Tsarnaev, now 27, was convicted of all 30 charges against him, including conspiracy and use of a weapon of mass destruction and the killing of an MIT police officer during the Tsarnaev brothers’ getaway attempt. The appeals court upheld all but a few of his convictions.

Prosecutors told jurors that Tsarnaev was just as culpable in the attack they say was meant to punish the U.S. for its wars in Muslim countries. In the boat where he was found hiding, he wrote, “Stop killing our innocent people and we will stop.”

Killed in the bombing were Lingzi Lu, a 23-year-old Boston University graduate student from China; Krystle Campbell, a 29-year-old restaurant manager from Medford; and 8-year-old Martin Richard, who had gone to watch the marathon with his family. Massachusetts Institute of Technology police Officer Sean Collier was shot to death in his cruiser days later.

The announcement is welcome news to some survivors and victims’ families, but it sets up another difficult journey for those who were impacted.

“I just feel as long as he’s breathing there is a hope for him to be released,” said survivor Marc Fucarile, who was nearly killed when the second bomb went off. He lost his leg in the blast.

“I relive it every day. Every day I put my leg on. Every day I’m in pain. Every day I have to sit down and take a shower. I live my pain,” Fucarile said. “I am a person that strongly believes that we should pursue the death penalty to send a message to people.”

WBZ-TV legal expert Jennifer Roman said it wasn’t a surprise to see the death penalty thrown out. “There was some extreme concern that the jurors may have been biased,” Roman said. “One of the people who was tweeting was actually the jury foreperson who is sort of the manager of the jury.”

Roman said the process will be similar to the last trial, with survivors taking the stand, reliving their trauma.

“It’s truly unfortunate I think for the victims’ families and the victims themselves however, because now they are going to have to get up there on the witness stand again and testify yet again,” Roman said

Describing media attention in the case as “unrivaled in American legal history,” the appeals court said U.S. District Judge George O’Toole fell short in running a jury selection process “sufficient to identify prejudice.”

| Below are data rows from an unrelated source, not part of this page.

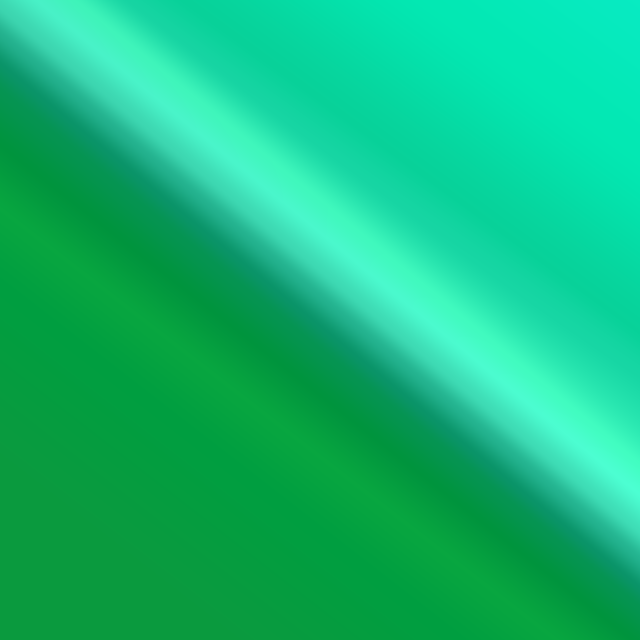
Reproduce this background procedurally as a WebGL 1 fragment shader.

```glsl
precision highp float;

uniform vec2 u_resolution;

// Geometry of the folds, in canvas units
const float FOLD_SLOPE = 0.79;
const float RIDGE_FAN = -0.03;
const float UPPER_FAN = 0.09;
const float LOWER_FAN = 0.045;
const float SOFTNESS = 0.45;

// Strength of the ridge light from left to right
const float SHEEN_LEFT = 0.97;
const float SHEEN_RIGHT = 1.03;
const float SHEEN_WIDTH = 0.09;

// Colours from the upper right to the lower left
const vec3 AQUA = vec3(0.03, 0.92, 0.76);
const vec3 TURQUOISE = vec3(0.01, 0.91, 0.70);
const vec3 JADE_CREASE = vec3(0.03, 0.82, 0.60);
const vec3 JADE_EDGE = vec3(0.09, 0.835, 0.64);
const vec3 SPRING_GLOW = vec3(0.25, 0.97, 0.74);
const vec3 MINT_CREST = vec3(0.29, 0.97, 0.80);
const vec3 MINT_SHADE = vec3(0.24, 0.85, 0.70);
const vec3 TEAL_SLOPE = vec3(0.14, 0.70, 0.56);
const vec3 TEAL_SHADOW = vec3(0.04, 0.58, 0.41);
const vec3 PINE = vec3(0.02, 0.58, 0.32);
const vec3 GREEN_CREASE = vec3(0.0, 0.58, 0.24);
const vec3 LEAF_GLOW = vec3(0.03, 0.65, 0.25);
const vec3 LEAF_CREASE = vec3(0.0, 0.62, 0.25);
const vec3 MOSS = vec3(0.04, 0.605, 0.245);

// Distance down across the folds, which fan out slightly to the right
float foldCoordinate(vec2 uv) {
  float across = 1.0 - uv.y - FOLD_SLOPE * uv.x;
  float fan = RIDGE_FAN;
  fan += UPPER_FAN * (1.0 - smoothstep(-0.247, -0.052, across));
  fan += LOWER_FAN * smoothstep(0.104, 0.26, across);
  return across + fan * uv.x;
}

// Blend towards the next colour stop with a partly eased ramp
vec3 blendStop(vec3 color, vec3 next, float start, float end, float across) {
  float linear = clamp((across - start) / (end - start), 0.0, 1.0);
  float eased = smoothstep(0.0, 1.0, linear);
  return mix(color, next, mix(linear, eased, SOFTNESS));
}

vec3 foldColor(float s) {
  // Upper sheet
  vec3 color = blendStop(AQUA, TURQUOISE, -0.73, -0.48, s);
  color = blendStop(color, JADE_CREASE, -0.48, -0.21, s);
  color = blendStop(color, JADE_EDGE, -0.21, -0.152, s);

  // Bright ridge and its shadow
  color = blendStop(color, SPRING_GLOW, -0.152, -0.095, s);
  color = blendStop(color, MINT_CREST, -0.095, -0.047, s);
  color = blendStop(color, MINT_SHADE, -0.047, 0.012, s);
  color = blendStop(color, TEAL_SLOPE, 0.012, 0.052, s);
  color = blendStop(color, TEAL_SHADOW, 0.052, 0.099, s);

  // Lower sheet
  color = blendStop(color, PINE, 0.099, 0.14, s);
  color = blendStop(color, GREEN_CREASE, 0.14, 0.225, s);
  color = blendStop(color, LEAF_GLOW, 0.225, 0.325, s);
  color = blendStop(color, LEAF_CREASE, 0.325, 0.443, s);
  return blendStop(color, MOSS, 0.443, 0.716, s);
}

void main() {
  vec2 uv = gl_FragCoord.xy / u_resolution;
  float across = foldCoordinate(uv);
  vec3 color = foldColor(across);

  // Ridge light grows towards the right
  float offset = (across + 0.047) / SHEEN_WIDTH;
  float sheen = mix(SHEEN_LEFT, SHEEN_RIGHT, uv.x);
  color *= mix(1.0, sheen, exp(-offset * offset));

  gl_FragColor = vec4(clamp(color, 0.0, 1.0), 1.0);
}
```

The 1st Circuit also found that O’Toole erred in refusing to let the defense tell jurors about evidence tying Tamerlan Tsarnaev to the killings of three people in the Boston suburb of Waltham in 2011.

“If the judge had admitted the Waltham evidence — evidence that shows (like no other) that Tamerlan was predisposed to religiously-inspired brutality before the bombings and before Dzhokhar’s radicalization — the defense could have more forcefully rebutted the government’s claim that the brothers had a ‘partnership of equals,'” Judge O. Rogeriee Thompson wrote in the ruling.

President Donald Trump tweeted after the decision that the federal government “must again seek the Death Penalty in a do-over of that chapter of the original trial.” The ruling came as the U.S. government recently resumed federal executions following a 17-year pause.

Fucarile is hoping for some closure. “What else would warrant the death penalty if these actions that he committed don’t?” he said.

(© Copyright 2020 CBS Broadcasting Inc. All Rights Reserved. The Associated Press contributed to this report.)

Comments (2)
  1. coch01 says:

    Maybe if they had listened to everyone before the first trial, when EVERYONE was saying “he can’t get a fair trial in Boston” they wouldn’t need to be fighting to put this animal down.

  2. Me says:

    He’s almost never mentioned that the Boston police officer injured and the following year passed away following year, Patrolman Dennis O. Simmonds was struck in the head with a piece of shrapnel which ultimately traveled into his brain. Let’s not forget Patrolman Dennis O. Simmonds

Leave a Reply